I know, I know, it is for his own good, and in the long run it’s better to get the vaccines now rather than face a serious illness later. All that logic doesn’t help when my sweet little Tuco is crying so hard that little purple spots are showing up all over his head.
He did pretty well at the pediatrician’s office. He took an oral vaccination, and he didn’t cry. He just had a what-in-the-wide-wide-world-of-sports-is-a-goin’-on-here look on his face as he swallowed it down. The crying came when the nurse stuck him, first in the right leg and then in the left. He did calm down shortly afterwards and seemed fine, but the real crying didn’t start until the end of the day. It was close to his bedtime, and he was getting crabby and seemed uncomfortable. We decided to give him some Tylenol to help with any pain, so he could get a good night’s sleep.
As I put the medicine dropper into his mouth, he started to cry. It was as if something in his brain recalled the oral vaccination in the doctor’s office. He shot me a look as if to say, “You’re going to stick me in the legs next, aren’t you?” The crying intensified, and we couldn’t calm the poor guy down.
Eventually, my husband had Tuco in his nursery, trying to complete his bedtime routine by giving Tuco his last bottle for the day. I stood in the doorway watching and feeling absolutely terrible about everything. My husband seemed to be soothing Tuco, but having me in the room was a distraction for the little guy. I’m not sure if the sight of me was making him cry or if the distraction from the calm my husband was trying to create made him cry. I was affecting him in some way, and eventually my husband came over to me and said, “Sorry, I’m just going to do this” as he closed the door on me. Ouch. But I understood. Tuco was crying for a long time now and we needed to get him to go to sleep.

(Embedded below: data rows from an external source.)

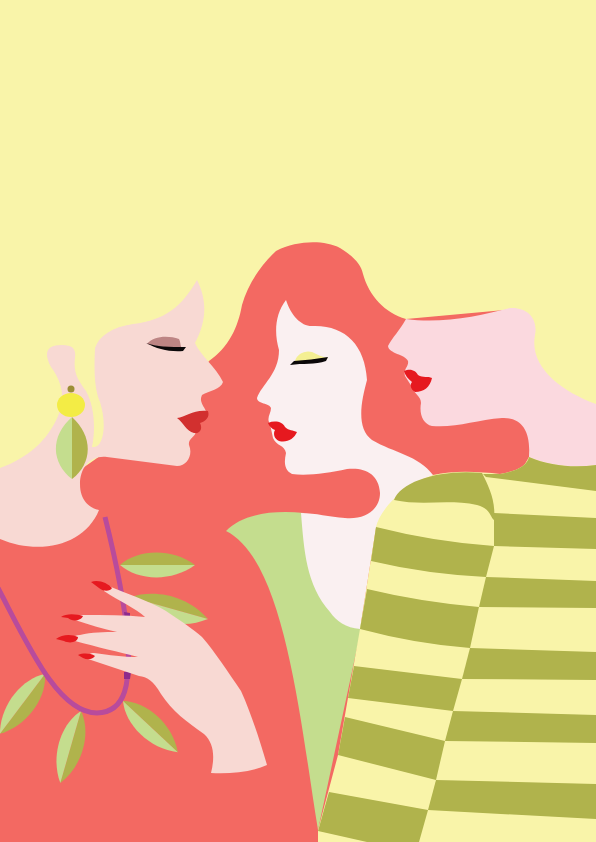
<!DOCTYPE html>
<html lang="en">
<head>
<meta charset="utf-8">
<title>Three women</title>
<style>
:root{--lemon:#f9f4a9;--coral:#f36962;--peach:#f8d9d3;--ivory:#faf0f1;--rose:#fbd9df;--lime:#c4dd8e;--olive:#b0b34c;--scarlet:#e6191f;--brick:#d2302f;--violet:#b84b9c;--plum:#8e2a8c;--yellow:#f3ec45;--ink:#0b0809}
html,body{margin:0;padding:0;background:var(--lemon)}
body{width:596px;height:842px;overflow:hidden}
svg{display:block}
.lemon{fill:var(--lemon)}.coral{fill:var(--coral)}.peach{fill:var(--peach)}.ivory{fill:var(--ivory)}.rose{fill:var(--rose)}
.lime{fill:var(--lime)}.olive{fill:var(--olive)}.scarlet{fill:var(--scarlet)}.brick{fill:var(--brick)}.yellow{fill:var(--yellow)}.ink{fill:var(--ink)}
.necklace{fill:none;stroke:var(--violet);stroke-width:5}
</style>
</head>
<body>
<svg width="596" height="842" viewBox="0 0 596 842" role="img" aria-label="Three women with closed eyes, their flowing hair joined together">
<defs>
<g id="leaf">
<path class="olive" d="M0 0C18-16 52-17 75 0Z"/>
<path class="lime" d="M0 0C18 16 52 17 75 0Z"/>
</g>
</defs>
<rect class="lemon" width="596" height="842"/>

<path id="red-hair" class="coral" d="M0 530L80 470L180 400L209 361C229 347 238 327 242 305C248 283 262 264 276 251C298 240 324 240 340 248C353 256 361 264 363 274C369 296 385 313 406 319L515 309L540 370L529 457L510 490H430L319 842H0Z"/>

<g id="left-woman">
<path class="peach" d="M0 468C28 458 48 440 58 416C66 398 62 382 51 367C43 352 47 345 62 345C74 345 76 350 75 358C73 374 79 381 86 391C94 405 96 428 92 447C104 449 107 424 100 402C94 388 94 368 95 348C99 336 112 327 133 324C166 320 182 306 197 280C208 302 206 322 195 343C200 355 216 367 223 382C221 389 209 391 202 395C199 401 203 405 206 411C204 419 196 424 196 432C194 438 188 439 189 445C193 454 188 466 177 466L107 457C90 455 80 468 80 484C80 500 89 508 99 510C85 545 40 556 0 539Z"/>
<path class="brick" d="M177 418C186 417 194 409 208 411C210 417 206 421 200 423C203 429 200 434 194 433C186 431 184 423 177 418Z"/>
<path d="M147 344C153 336 168 335 179 339C181 343 180 346 182 348C169 348 156 346 147 344Z" fill="#bd8584"/>
<path class="ink" d="M146 343C157 347 169 347 186 347L183 351C169 352 157 349 146 343Z"/>
</g>

<g id="earring">
<circle cx="71" cy="389" r="3.5" fill="#9c8e35"/>
<ellipse class="yellow" cx="71" cy="405" rx="14" ry="12"/>
<path class="lime" d="M72 417C50 436 51 463 72 479Z"/>
<path class="olive" d="M72 417C93 436 93 463 72 479Z"/>
</g>

<path id="lime-dress" class="lime" d="M226 531C242 514 272 510 304 513L362 625L318 830C300 720 285 560 226 531Z"/>

<g id="middle-woman">
<path class="ivory" d="M286 300C291 316 302 327 313 326C345 325 365 345 367 380C361 402 356 428 372 440C394 453 418 455 433 475L400 510L376 528L360 629C346 628 336 621 330 612C306 585 304 550 301 513C316 513 329 517 345 518C366 520 380 509 380 493C379 474 365 467 347 469C328 473 308 476 292 474C284 470 284 462 286 453C285 445 276 446 273 438L270 424C266 418 271 414 271 408C270 403 257 404 257 398C261 385 279 374 279 350C274 333 275 314 286 300Z"/>
<path class="scarlet" d="M268 423C275 420 283 422 285 427C289 431 293 430 297 432C294 439 287 443 279 441C274 439 273 433 275 430C272 429 269 426 268 423Z"/>
<path d="M295 361C297 354 305 350 312 352C318 355 322 357 328 358L323 361Z" fill="#f4ef92"/>
<path class="ink" d="M294 361C305 360 317 359 328 357L326 361C315 365 303 363 290 365Z"/>
</g>

<g id="right-woman">
<path class="rose" d="M406 319C441 324 480 316 510 308C529 307 538 320 535 335C529 367 561 391 596 404V470H540L529 457C531 430 521 417 502 418C476 420 456 428 432 426C423 424 419 414 421 403C421 396 414 394 412 387L405 376C403 369 409 367 408 361C405 354 389 354 388 346C392 338 400 330 406 319Z"/>
<path class="scarlet" d="M404 371C411 368 416 371 418 375C423 378 428 376 432 378C430 387 424 392 415 392C410 389 410 384 412 382C408 379 405 375 404 371Z"/>
</g>

<g id="sweater">
<path class="lemon" d="M318 842V830L338 755L360 629L376 527C380 510 402 485 433 475C456 470 480 472 500 474C517 471 527 466 529 457C550 466 574 468 596 465V842Z"/>
<g id="sleeve-stripes" class="olive">
<path d="M394 500C401 481 441 469 482 473C489 487 496 501 494 520C490 517 491 509 477 505C449 499 421 506 394 500Z"/>
<path d="M376 527Q435 542 494 546L486 577Q426 574 371 561Z"/>
<path d="M367 589Q421 602 479 607L470 648Q416 644 360 629Z"/>
<path d="M354 666L462 679L453 711L348 698Z"/>
<path d="M345 717L445 741L436 780L338 755Z"/>
<path d="M329 792L428 810L419 842H367L318 831Z"/>
</g>
<g id="body-stripes" class="olive">
<path d="M483 474L500 474C517 471 527 466 529 457C550 466 574 468 596 465V491L486 477Z"/>
<polygon points="494,513 596,518 596,549 494,546"/>
<polygon points="486,577 596,581 596,608 479,607"/>
<polygon points="470,648 596,652 596,680 462,679"/>
<polygon points="453,711 596,715 596,743 445,741"/>
<polygon points="436,780 596,784 596,819 428,810"/>
</g>
</g>

<g id="leaf-necklace">
<use href="#leaf" transform="translate(120 565)"/>
<path class="olive" d="M130 597C155 589 187 595 208 619L130 597Z"/>
<path class="lime" d="M130 597L208 619C190 626 172 627 150 613Z"/>
<use href="#leaf" transform="translate(45 674) rotate(127)"/>
<use href="#leaf" transform="translate(81 711) rotate(106)"/>
<use href="#leaf" transform="translate(123 701) rotate(43)"/>
<path class="necklace" d="M-2 588C28 645 58 713 97 713C127 712 130 682 128 640C124 598 115 557 105 517"/>
<path d="M124 612L130 613V620H125ZM124 672H131L130 679H124Z" fill="var(--plum)"/>
</g>

<g id="hand">
<path class="peach" d="M104 584C122 592 150 601 166 611C181 621 193 629 202 637C215 652 228 672 241 691C251 713 260 741 267 765C251 772 231 774 211 773C215 757 214 743 204 734C187 722 172 711 161 694C153 680 147 677 139 676C122 670 105 665 88 659C86 656 89 653 94 653C110 655 122 657 138 657C119 652 97 647 75 641C73 637 75 635 80 635C92 632 104 632 117 632C103 629 90 625 75 620C74 616 78 615 83 615C104 615 125 615 145 617C137 609 119 601 104 591Z"/>
<g id="nails" class="scarlet">
<path d="M91 582C98 579 108 583 112 588C110 592 102 591 99 588Z"/>
<path d="M61 617C66 613 77 614 83 616C81 621 72 622 68 618Z"/>
<path d="M56 639C62 634 72 634 78 637C78 642 70 644 64 641Z"/>
<path d="M78 655C83 653 90 653 95 656C92 660 87 660 83 658Z"/>
</g>
</g>
</svg>
</body>
</html>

Me pathetically lingering in the doorway wasn’t helping Tuco at all.
Tuco did go to sleep that evening, and the next day both he and I woke up just fine. His little Tweety Bird band-aids on each of his legs made me sad (see picture). They reminded me not only that the shots caused him pain, but also that he went to the doctor’s office thinking everything was all sunshine and lollipops. He smiled at everyone he encountered in the sweetest way as if they were his best pal. He had no idea they were going to stick him in the legs with needles. Seems like an early, heavy lesson that I don’t want my four-month old to learn.